The US non-life insurance market’s holdings of commercial real estate (CRE) and other real estate should withstand the challenging economic environment and reduced valuations over the medium term.
Fitch Ratings expect any losses to remain within ratings sensitivities given low levels of portfolio exposure.
The US non-life insurance industry main asset allocation of its $2 trillion investment portfolio is high-quality, fixed income securities, accounting for approximately 55% of assets invested.
High-quality fixed income securities back insurance liabilities and match duration of the liabilities fairly well while not incurring significant capital charges.
Amid high inflation pressuring loss costs, non-life insurers have increased liquidity, with cash and short-term holdings at 7% of industry invested assets.
Insurers’ ratings are likely to be resilient to a moderate fall in commercial real-estate (CRE) values, Beinsure says in a report, although a systemic crisis would put greater pressure on individual issuers with larger exposures.
Deterioration across property types and growing recessionary risks will contribute to modest growth in mortgage loans over the near term.
Single-family origination growth will slow to moderate levels in 2H2023 and 2024 due to higher interest rates, which are slowing demand amid deteriorating economic conditions.
Non-Life Insurance Industry Asset Allocation
Individual company results vary, but on the whole no major impairments are anticipated over the ratings cycle, and no single portfolio looks overly exposed to real estate; however, there may be some idiosyncratic risk in a company’s portfolio (see Largest Life Insurance Companies in U.S.).
Potential credit quality deterioration should be mitigated by holdings of high-quality fixed income securities and shorter invested asset duration.
Allocations to riskier invested assets for the non-life insurance sector, which include equities, schedule BA (alternatives) and below-investment-grade bonds, were stable at 62% YE 2022, which was flat compared to the prior year.
Equities accounted for 49% of surplus in 2022, while Schedule BA and below-investment-grade allocations were 7% and 6%, respectively.
U.S. life insurers’ commercial real estate (CRE) exposure is predominantly via commercial mortgage loans, with more modest exposure to commercial mortgage backed securities (CMBS) at less than 5% of cash and invested assets, with equity real estate not a meaningful allocation.
Risky Assets Percentage of Policyholder Surplus
Composition and amount of schedule BA alternative assets varies widely by company but tends to be in the form of limited partnerships, hedge funds, private equity, private credit and certain real estate funds.
These investments offer increased yield and portfolio diversity but less liquidity relative to equities and bonds.
The largest real estate investment for the non-life industry is residential mortgage-backed securities (RMBS), which has accounted for approximately half of all real estate investments since 2019.
A substantial amount of RMBS held by non-life insurers is issued by government-sponsored entities (GSEs), Fannie Mae and Freddie Mac (rated ‘AA+’ by Fitch) which benefits from implicit government support.
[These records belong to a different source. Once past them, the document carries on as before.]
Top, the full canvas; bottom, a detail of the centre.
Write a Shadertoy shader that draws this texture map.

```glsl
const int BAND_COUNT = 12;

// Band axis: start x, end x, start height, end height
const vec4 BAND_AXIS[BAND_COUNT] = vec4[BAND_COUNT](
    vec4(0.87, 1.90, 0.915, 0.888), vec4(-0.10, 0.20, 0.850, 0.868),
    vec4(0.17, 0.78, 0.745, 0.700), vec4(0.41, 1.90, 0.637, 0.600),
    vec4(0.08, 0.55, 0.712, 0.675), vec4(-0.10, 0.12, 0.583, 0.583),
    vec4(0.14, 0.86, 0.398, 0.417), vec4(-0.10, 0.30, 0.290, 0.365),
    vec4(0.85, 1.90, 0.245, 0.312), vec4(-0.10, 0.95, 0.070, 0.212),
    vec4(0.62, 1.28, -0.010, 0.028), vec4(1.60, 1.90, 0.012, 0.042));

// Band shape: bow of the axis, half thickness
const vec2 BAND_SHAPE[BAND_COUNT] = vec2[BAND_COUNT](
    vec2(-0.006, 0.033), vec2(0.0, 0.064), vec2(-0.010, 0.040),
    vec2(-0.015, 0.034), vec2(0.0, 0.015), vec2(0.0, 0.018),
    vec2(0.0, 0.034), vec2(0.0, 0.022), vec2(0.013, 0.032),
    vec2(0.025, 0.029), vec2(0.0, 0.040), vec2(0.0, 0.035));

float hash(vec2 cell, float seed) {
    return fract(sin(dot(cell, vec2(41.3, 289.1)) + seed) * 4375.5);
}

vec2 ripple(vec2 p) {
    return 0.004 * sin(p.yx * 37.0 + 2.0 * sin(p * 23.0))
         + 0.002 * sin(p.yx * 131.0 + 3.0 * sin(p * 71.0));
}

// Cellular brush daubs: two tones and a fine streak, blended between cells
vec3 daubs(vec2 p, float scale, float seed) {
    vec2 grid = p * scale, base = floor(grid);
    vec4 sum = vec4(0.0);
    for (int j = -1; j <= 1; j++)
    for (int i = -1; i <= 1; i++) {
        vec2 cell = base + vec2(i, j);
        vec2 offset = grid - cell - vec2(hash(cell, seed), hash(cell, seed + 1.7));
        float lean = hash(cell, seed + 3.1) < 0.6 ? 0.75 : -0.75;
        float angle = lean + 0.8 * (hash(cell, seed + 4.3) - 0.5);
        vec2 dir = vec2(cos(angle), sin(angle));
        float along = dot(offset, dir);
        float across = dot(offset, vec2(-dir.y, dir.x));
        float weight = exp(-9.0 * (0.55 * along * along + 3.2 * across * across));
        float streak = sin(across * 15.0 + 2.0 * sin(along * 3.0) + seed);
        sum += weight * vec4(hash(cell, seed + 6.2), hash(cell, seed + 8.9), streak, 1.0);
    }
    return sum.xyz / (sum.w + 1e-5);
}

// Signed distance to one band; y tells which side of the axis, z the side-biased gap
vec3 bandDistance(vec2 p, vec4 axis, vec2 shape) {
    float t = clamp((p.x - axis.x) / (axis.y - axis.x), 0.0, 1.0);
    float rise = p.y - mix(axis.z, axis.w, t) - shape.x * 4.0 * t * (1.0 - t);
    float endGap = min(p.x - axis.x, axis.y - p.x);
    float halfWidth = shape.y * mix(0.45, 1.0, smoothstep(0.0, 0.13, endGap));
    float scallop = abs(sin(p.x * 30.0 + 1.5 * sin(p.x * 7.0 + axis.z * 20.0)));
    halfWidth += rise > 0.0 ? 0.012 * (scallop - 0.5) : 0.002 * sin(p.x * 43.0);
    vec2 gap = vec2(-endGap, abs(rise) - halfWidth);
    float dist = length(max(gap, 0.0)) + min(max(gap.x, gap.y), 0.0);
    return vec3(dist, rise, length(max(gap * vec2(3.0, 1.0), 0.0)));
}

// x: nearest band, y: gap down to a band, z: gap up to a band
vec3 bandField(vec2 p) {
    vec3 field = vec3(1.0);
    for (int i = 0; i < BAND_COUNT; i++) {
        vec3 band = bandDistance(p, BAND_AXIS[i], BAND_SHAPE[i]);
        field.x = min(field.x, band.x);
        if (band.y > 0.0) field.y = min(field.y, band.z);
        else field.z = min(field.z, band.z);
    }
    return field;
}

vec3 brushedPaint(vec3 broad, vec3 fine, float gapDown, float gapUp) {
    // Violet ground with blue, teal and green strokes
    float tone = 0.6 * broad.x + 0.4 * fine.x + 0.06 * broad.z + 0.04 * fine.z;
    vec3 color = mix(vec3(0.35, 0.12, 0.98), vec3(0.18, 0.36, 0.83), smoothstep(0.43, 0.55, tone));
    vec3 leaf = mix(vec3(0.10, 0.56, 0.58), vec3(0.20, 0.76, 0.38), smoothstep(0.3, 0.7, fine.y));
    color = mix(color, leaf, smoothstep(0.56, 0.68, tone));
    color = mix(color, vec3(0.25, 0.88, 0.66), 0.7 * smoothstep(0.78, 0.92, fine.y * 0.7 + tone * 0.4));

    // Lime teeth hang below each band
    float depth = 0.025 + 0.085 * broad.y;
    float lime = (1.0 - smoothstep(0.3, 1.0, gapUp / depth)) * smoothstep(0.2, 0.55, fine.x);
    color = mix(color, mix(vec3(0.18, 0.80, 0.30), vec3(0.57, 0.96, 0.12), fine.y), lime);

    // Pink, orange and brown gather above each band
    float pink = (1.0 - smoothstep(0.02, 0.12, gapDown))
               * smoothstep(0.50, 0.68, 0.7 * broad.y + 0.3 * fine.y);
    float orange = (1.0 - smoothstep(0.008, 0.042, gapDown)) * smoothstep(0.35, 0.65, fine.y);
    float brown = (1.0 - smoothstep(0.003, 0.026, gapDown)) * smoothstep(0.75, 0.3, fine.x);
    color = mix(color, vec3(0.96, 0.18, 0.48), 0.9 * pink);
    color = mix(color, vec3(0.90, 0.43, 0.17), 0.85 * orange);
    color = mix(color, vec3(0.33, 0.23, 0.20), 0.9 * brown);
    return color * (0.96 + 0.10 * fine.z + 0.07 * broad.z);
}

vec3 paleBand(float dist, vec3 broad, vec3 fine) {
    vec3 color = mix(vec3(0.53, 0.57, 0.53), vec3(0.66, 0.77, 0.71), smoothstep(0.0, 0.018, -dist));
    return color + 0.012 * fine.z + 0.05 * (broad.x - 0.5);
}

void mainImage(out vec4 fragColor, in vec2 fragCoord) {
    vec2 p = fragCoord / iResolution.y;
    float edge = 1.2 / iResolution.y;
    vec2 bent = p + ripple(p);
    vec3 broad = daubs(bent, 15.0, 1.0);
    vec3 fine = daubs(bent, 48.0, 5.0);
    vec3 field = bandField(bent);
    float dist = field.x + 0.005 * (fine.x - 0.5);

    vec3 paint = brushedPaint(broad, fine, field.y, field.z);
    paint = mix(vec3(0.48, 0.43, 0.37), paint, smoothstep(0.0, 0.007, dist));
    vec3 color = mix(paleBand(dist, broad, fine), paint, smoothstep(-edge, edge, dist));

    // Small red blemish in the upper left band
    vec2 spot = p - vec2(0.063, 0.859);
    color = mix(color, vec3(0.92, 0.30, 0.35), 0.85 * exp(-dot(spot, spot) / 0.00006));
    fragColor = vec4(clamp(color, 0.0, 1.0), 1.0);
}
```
Fitch does not rate any of the MBS products directly issued by the GSEs, which would theoretically carry a rating consistent with the GSEs’ long-term issuer default rating (LT IDR). Any RMBS that fall below investment grade would be captured in Fitch’s risky asset ratio.
Non-Life Insurer Real Estate Exposure % of Surplus
The non-life insurance industry has lower invested asset duration, averaging around 4.8 years in 2022, relative to the life insurance industry.
Option-adjusted duration (OAD) has remained relatively unchanged since 2018, but did lengthen slightly in 2022, driven by a meaningful duration extension in the tax-exempt municipal bonds.
Non-life insurers also have more capital than the global life insurance industry, resulting in significantly less investment leverage of approximately 2x versus the life insurance industry of 11x.
U.S. life insurers had 13% of their aggregate investment portfolios in mortgage loans, or 1.6x capital, which is above historic levels of 8%-12% but stable yoy.
Office and retail valuations are likely to drop further over the medium term, with office most pressured by reduced occupancy. U.S. insurers have continued to de-emphasize these subsectors, and are focusing on multifamily and industrial.
Fitch expect continued negative NOI growth for office properties in 2023, with office loan delinquencies within Fitch’s rated CMBS universe to double to 3.5% to 4% at end-2023 versus 1.8% in May.
AUTHORS: Gerald Glombicki, CPA, CISSP, CCSP, CISA, ARM – Senior Director, Insurance at Fitch Ratings, Douglas Pawlowski – Senior Director, Insurance (North America) at Fitch Ratings, Laura Kaster, CFA – Senior Director, Fitch Wire (North and South American Financial Institutions)